Dealing with any cancer diagnosis can be difficult. With so much of the focus on treating your cancer, it’s important to make sure that the rest of you is taken care of as well.
From joining a support group to talking with your family and friends, there are many different ways to get the help and support you need.
Support groups are one of the easiest and most widely available ways to get help.
One of the benefits of support groups is their variety of formats. Some meet in-person, while others meet online or even over the phone.
Finding a support group may be easier than you think. Start by asking your doctor or hospital for options near you. If you aren’t satisfied with these options, you can research online.
Getting connected with a local support group is a great way to meet others who are experiencing something similar. These groups usually occur once or twice a month. They involve people with the same diagnosis getting together at a local place to talk about whatever is on their minds.
Many national organizations also offer support and education to people with bladder cancer and their families. Here are some organizations in the United States or around the world that provide cancer support:
The following organizations focus on bringing people together who have, or have had, bladder cancer:
Hearing personal stories from other people dealing with bladder cancer can also be helpful. Blogs are a good source of personal stories. Here are some to check out:
It’s normal to grieve and to feel sad or scared after being diagnosed with metastatic cancer.
Talking with a trained mental health professional, such as a counselor or a psychologist, can help you come to terms with your diagnosis. It can also help you understand and cope with your emotions.
Seeing a counselor allows you to talk openly about your feelings and problems. Some people prefer talking to someone alone as opposed to speaking aloud in a group setting.

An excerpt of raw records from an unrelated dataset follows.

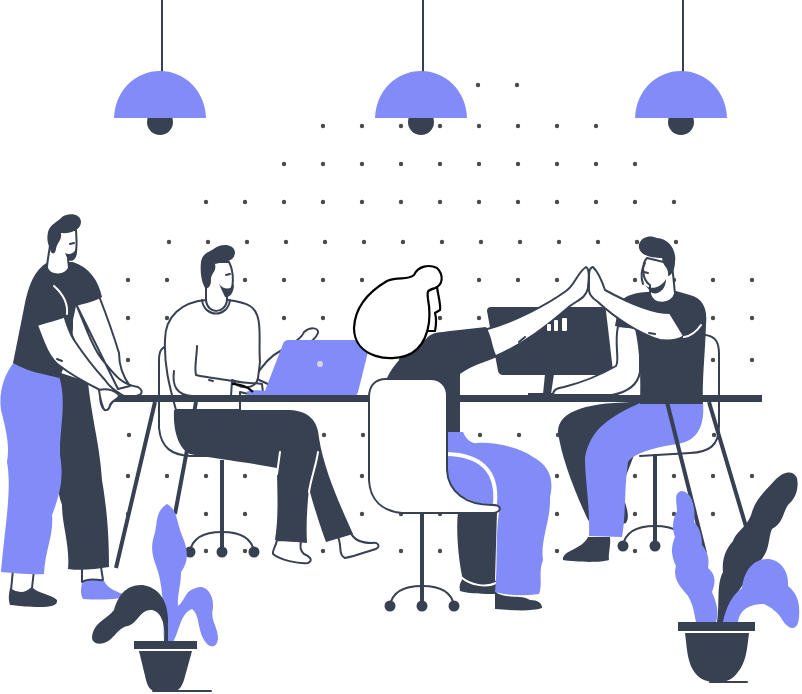
<!DOCTYPE html>
<html lang="en">
<head>
<meta charset="utf-8">
<title>Team at a shared desk</title>
<style>
:root { --ink: #384152; --accent: #818cf8; --paper: #ffffff; --line: #000000; --dot: #4b4b4f; }
html, body { margin: 0; background: var(--paper); overflow: hidden; }
svg { display: block; width: 802px; height: 694px; }
.ink { fill: var(--ink); }
.accent { fill: var(--accent); }
.skin { fill: var(--paper); stroke: var(--ink); stroke-width: 2; stroke-linejoin: round; stroke-linecap: round; }
.wire { fill: none; stroke: var(--ink); stroke-width: 2; stroke-linecap: round; stroke-linejoin: round; }
.bar { fill: none; stroke: var(--ink); stroke-width: 4; }
.fold { fill: none; stroke: var(--paper); stroke-width: 2; stroke-linecap: round; }
.hair-line { fill: var(--paper); stroke: var(--line); stroke-width: 2.2; stroke-linejoin: round; }
.dots { fill: none; stroke: var(--dot); stroke-width: 4.4; stroke-linecap: round; stroke-dasharray: 0 39; }
</style>
</head>
<body>
<svg viewBox="0 0 802 694" role="img" aria-label="Four colleagues working around a desk, two of them sharing a high five">
<defs>
  <g id="lamp">
    <path class="wire" d="M2 0V74"/>
    <circle class="ink" cx="0" cy="122" r="13"/>
    <path class="accent" d="M-46 118C-45 90-24 71 0 71S45 90 46 118Z"/>
  </g>
  <g id="chair-base">
    <path class="bar" d="M0-92V0"/>
    <path class="wire" d="M-32 0C-30-14-18-20 0-20S30-14 32 0"/>
    <g class="ink"><circle cx="-32" cy="0" r="5.5"/><circle cx="0" cy="0" r="5.5"/><circle cx="32" cy="0" r="5.5"/></g>
  </g>
</defs>

<g class="dots" id="dot-field">
  <path d="M478 85H520M323 126H597M284 164H636M206 202H675M169 242H714M128 280H753M128 318H753M128 360H753M90 435H753M128 476H753M128 514H714M206 551H675"/>
</g>

<g id="lamps">
  <use href="#lamp" x="160"/><use href="#lamp" x="421"/><use href="#lamp" x="681"/>
</g>

<g id="monitor">
  <path class="ink" d="M491 307H601Q605 307 606 311L613 371Q613 375 609 375H503Q499 375 498 371L487 311Q487 307 491 307ZM545 374H554L551 394H543ZM528 393H568V397H528Z"/>
</g>

<g id="man-high-five">
  <path class="wire" d="M705 335C716 336 719 343 719 354V426C719 446 709 452 690 453L640 456"/>
  <use href="#chair-base" x="655" y="546"/>
  <path class="ink" d="M640 402C590 402 558 410 558 432C561 456 574 490 588 520L600 532L626 523C632 514 622 500 622 486L640 440Z"/>
  <path class="ink" d="M588 537H610C611 546 608 553 609 560C600 563 575 562 563 560C562 550 582 550 588 537Z"/>
  <path class="accent" d="M640 403H703C705 428 696 441 678 444C655 447 634 453 628 462C624 490 626 515 622 537L589 536C590 505 585 480 585 458C590 428 612 416 640 403Z"/>
  <path class="skin" d="M618 326C614 345 620 360 616 366C602 374 584 382 564 387C558 388 553 389 553 395H612C628 392 638 384 640 372V328Z"/>
  <path class="ink" d="M646 292C632 293 622 297 619 304L615 326L635 329C640 350 641 380 640 404H703C702 380 705 355 706 325C708 308 702 298 690 295L676 291Z"/>
  <path class="skin" d="M647 258C641 264 642 280 650 285V294C653 306 672 305 675 294L672 264Z"/>
  <path class="ink" d="M644 284C650 291 661 288 666 279C666 290 658 295 652 293Z"/>
  <path class="ink" d="M639 244C642 236 651 235 657 238C668 238 677 250 675 262C675 270 671 276 668 276C669 266 663 268 662 258C653 258 637 256 639 244Z"/>
  <path class="wire" d="M645 263C641 270 641 278 643 284M644 272L648 273"/>
  <path class="ink" d="M672 310C684 316 688 326 702 322C698 334 690 338 683 339L662 321Z"/>
  <path class="skin" d="M670 313C650 313 625 301 605 290C602 281 598 272 593 267C588 268 589 276 589 286C588 294 592 298 598 302C615 318 640 334 660 340C668 341 678 340 684 336Z"/>
  <path class="fold" d="M684 337C691 336 697 331 701 325"/>
  <path class="wire" d="M649 333L655 334"/>
</g>

<g id="man-with-laptop">
  <path class="skin" d="M172 345C162 346 159 350 159 360V428C161 448 172 455 190 456H230"/>
  <use href="#chair-base" x="222" y="552"/>
  <path class="skin" d="M277 540C276 546 272 551 273 554C280 560 298 564 308 563C314 560 309 556 304 554C300 550 300 547 301 541Z"/>
  <path class="skin" d="M338 537C342 545 338 555 345 558C356 556 368 551 376 549C381 546 378 542 372 543C360 543 354 540 351 533Z"/>
  <path class="ink" d="M174 410H290C308 411 318 420 319 438C324 470 340 505 353 534L326 542C318 520 312 500 309 488C307 508 306 526 307 543L275 540C279 515 277 490 277 468C245 462 210 458 190 454C178 448 173 430 174 410Z"/>
  <path class="fold" d="M280 452L277 474M318 452C316 466 311 478 309 492"/>
  <path class="skin" d="M255 378C262 365 272 355 282 350C292 344 302 338 304 332C310 327 319 327 318 333C314 343 304 344 296 352L270 385Z"/>
  <path class="skin" d="M206 300C182 302 165 316 165 340C164 365 169 385 176 410H240V392C246 394 256 395 263 393L262 384C252 382 240 384 232 380C238 390 256 390 258 378L260 362C258 340 264 315 250 306C244 302 236 301 227 300Z"/>
  <path class="skin" d="M197 346C197 356 194 367 196 375C208 378 222 379 232 381L231 396H192C176 395 172 385 174 371"/>
  <path class="wire" d="M202 300C204 318 228 318 230 300M209 380L213 381"/>
  <path class="skin" d="M206 277V300C207 315 226 314 227 300V295C235 290 234 272 229 262L210 262Z"/>
  <path class="ink" d="M219 284C224 290 231 290 234 284C234 294 229 298 225 297Z"/>
  <path class="ink" d="M201 262C202 253 210 252 215 248C222 243 234 244 235 252C235 262 224 262 215 264C217 273 210 272 211 282C210 289 205 290 204 286C201 280 200 270 201 262Z"/>
  <path class="wire" d="M230 274L226 275"/>
  <path class="accent" d="M246 392C254 389 260 391 266 391V396H249Z"/>
  <path d="M232 384C242 384 248 387 253 392" fill="none" stroke="var(--line)" stroke-width="2"/>
</g>

<g id="laptop">
  <path class="accent" d="M289 340H367Q371 340 370 344L358 392Q357 396 353 396H263L283 344Q284 340 289 340Z"/>
  <circle cx="320" cy="364" r="3" fill="#d5d5e2"/>
</g>

<g id="standing-man">
  <path class="accent" d="M82 583C88 577 96 580 104 581C108 589 118 592 125 595C124 600 100 600 83 599C80 594 81 588 82 583Z"/>
  <path class="skin" d="M82 567V582C90 577 98 581 103 580L101 567Z"/>
  <path class="skin" d="M13 570L11 590C18 594 26 594 32 588L34 570Z"/>
  <path class="ink" d="M10 588C18 594 26 594 33 588C39 594 51 594 57 600C58 606 50 607 40 607C28 607 20 606 10 605C8 598 9 594 10 588Z"/>
  <path class="ink" d="M58 372L88 382C92 420 100 446 102 480C107 510 109 535 109 567C96 569 82 571 68 569C70 545 62 525 62 505C56 490 57 470 60 450Z"/>
  <path class="accent" d="M14 362C2 378-1 395 1 410C6 430 10 445 7 462C12 490 5 525 1 572C16 573 30 575 44 574C45 550 54 535 52 515C60 495 64 478 60 455C59 430 68 400 58 373Z"/>
  <path class="skin" d="M76 304C84 322 91 345 101 358C114 374 120 384 138 387C144 391 142 395 136 396H124C112 390 96 375 84 366L70 330L72 304L99 296C106 314 112 330 119 353C119 368 124 378 130 386L118 389Z"/>
  <path class="ink" d="M48 262C34 270 28 286 24 308L13 363C28 372 44 374 59 378C66 364 74 345 73 320L76 306C86 303 94 302 102 297C98 280 90 268 73 262Z"/>
  <path class="skin" d="M37 325C42 338 48 358 60 366C74 377 92 386 102 391C99 397 100 406 105 410C111 408 112 398 119 396C116 390 110 388 105 380C94 368 82 352 74 340C69 332 66 322 64 315Z"/>
  <path class="ink" d="M32 326C46 324 58 320 69 316C69 302 62 290 54 285L36 290Z"/>
  <path class="fold" d="M54 286C63 294 68 304 67 314"/>
  <path class="skin" d="M50 245C49 254 47 262 47 268C50 276 65 277 69 268L68 259C78 259 77 244 76 230L58 230Z"/>
  <path class="ink" d="M65 253C70 256 75 252 77 248C78 258 73 263 68 260Z"/>
  <path class="ink" d="M48 232C50 224 58 222 62 217C69 212 81 214 81 222C81 230 70 234 61 233C62 241 57 242 56 249C55 256 50 254 50 248C47 243 47 237 48 232Z"/>
  <path class="wire" d="M74 243L70 244M57 359L62 361"/>
</g>

<g id="table">
  <path class="ink" d="M118 395H762V402H112L113 399Z"/>
  <path class="bar" d="M155 402L116 568M196 402L175 514M667 402L705 553M709 402L747 530"/>
</g>

<g id="standing-man-hand">
  <path class="skin" d="M99 390C108 388 113 390 118 394C122 398 112 400 110 405C109 411 104 412 103 407C101 402 100 398 99 390Z"/>
</g>

<g id="woman-on-chair">
  <path class="skin" d="M484 330C515 322 548 304 566 291C575 285 577 273 586 267C591 270 588 282 588 288C586 298 578 300 570 306C548 325 524 344 494 357Z"/>
  <g fill="var(--paper)"><rect x="547" y="324" width="4" height="7" rx="1"/><rect x="554" y="320" width="4" height="11" rx="1"/><rect x="562" y="318" width="5" height="13" rx="1"/></g>
  <path class="wire" d="M519 342L525 337"/>
  <path class="ink" d="M386 380C394 362 408 350 426 339C432 331 440 333 450 331L486 327C492 336 492 348 497 357C486 362 472 365 460 374V432H440V385Z"/>
  <path class="hair-line" d="M437 287C438 295 441 305 440 310L435 313C437 320 436 326 435 331H426V292Z"/>
  <path class="hair-line" d="M354 328C355 306 370 291 387 281C399 276 407 281 414 275C418 266 429 264 437 268C444 275 443 285 435 288C427 290 427 291 428 299C432 320 428 343 412 353C392 364 354 358 354 328Z"/>
  <path class="ink" d="M458 511H497L495 580C498 584 498 590 496 594C484 594 470 594 460 591C458 582 464 580 462 576C458 555 456 530 458 511Z"/>
  <path class="ink" d="M495 592C508 600 520 594 530 600C538 600 542 603 542 608C530 612 510 610 495 609Z"/>
  <path class="fold" d="M461 577C470 585 486 588 496 583"/>
  <path class="accent" d="M446 432H463C466 439 471 444 478 443C492 442 518 446 533 457C550 466 554 480 550 497C551 520 540 540 543 560C538 572 543 584 539 594C524 596 510 596 495 592C498 565 495 540 499 512L446 490Z"/>
  <path d="M447 454C480 455 498 470 495 504" fill="none" stroke="var(--paper)" stroke-width="4"/>
  <use href="#chair-base" x="422" y="606"/>
  <path class="skin" d="M386 379H430C441 379 447 386 447 396V470C448 492 466 505 492 505C502 505 502 511 494 513H402C382 511 370 500 369 480V397C369 386 375 379 386 379Z"/>
</g>

<g id="plant-left">
  <path class="accent" d="M167 504C154 512 158 525 154 536C148 555 158 565 160 580C164 600 163 622 164 642H173C180 630 180 614 192 609C200 615 197 628 204 640C210 650 218 648 218 637C217 625 210 620 213 608C214 592 204 584 196 588C184 591 186 600 178 606C177 596 181 585 181 572C190 560 187 548 183 538C176 522 178 510 167 504Z"/>
  <path class="ink" d="M92 637C94 622 106 620 114 610C118 596 126 584 143 585C159 588 167 600 168 618V642H164C166 626 162 612 152 610C140 609 139 622 128 626C118 627 114 640 104 643C96 645 92 642 92 637Z"/>
  <path class="ink" d="M134 641H197V649H134ZM139 651H192L184 680C181 689 178 691 172 691H157C151 691 148 688 146 680Z"/>
  <path class="wire" d="M153 691H211"/>
</g>

<g id="plant-right">
  <path class="accent" d="M682 491C673 492 677 503 677 511C672 521 672 529 675 537C670 548 672 558 676 566C672 580 682 588 688 596C694 606 694 614 696 622H716C720 610 715 600 712 592C717 580 714 573 708 568C710 556 706 550 702 545C702 534 699 527 694 522C696 508 692 492 682 491Z"/>
  <path class="ink" d="M797 478C793 469 783 472 776 479C764 492 756 499 752 512C748 527 737 530 733 541C724 551 722 562 723 572C716 585 720 605 717 622H727C726 606 735 597 742 586C750 577 757 570 761 560C770 550 768 538 772 529C784 522 782 514 788 505C796 498 799 488 797 478Z"/>
  <path class="accent" d="M723 622C728 600 735 594 742 588C744 570 754 558 769 559C784 561 789 576 788 586C798 594 800 604 799 617C798 632 789 630 783 621C778 612 772 608 764 604C752 604 740 608 738 622Z"/>
  <path class="ink" d="M678 622H755V631H678ZM685 633H749C747 650 746 662 738 672C732 680 727 682 716 682C704 682 698 678 693 670C687 660 687 648 685 633Z"/>
  <path class="wire" d="M710 682H747"/>
</g>
</svg>
</body>
</html>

It’s important to have a close network of people you can rely on throughout your cancer diagnosis and treatment. Your loved ones will want to help and support you, but they’ll need time to adjust to your diagnosis too.
They may want to talk with you about their thoughts and feelings. If you find this overwhelming, ask them to find a support group for loved ones in similar situations.
Sharing your cancer journey with anyone can be difficult, but keeping other people involved can help ease the burden you may feel. It can also give you and your loved ones strength.
Finding support can help you feel less alone and better about your diagnosis. You meet other people who are in a similar situation, which gives you a chance to share how you’re feeling with people who understand what you’re going through.
Support groups can help you cope with your treatment and any side effects you may be having. They also let you talk through problems related to your cancer, such as balancing your work or family life.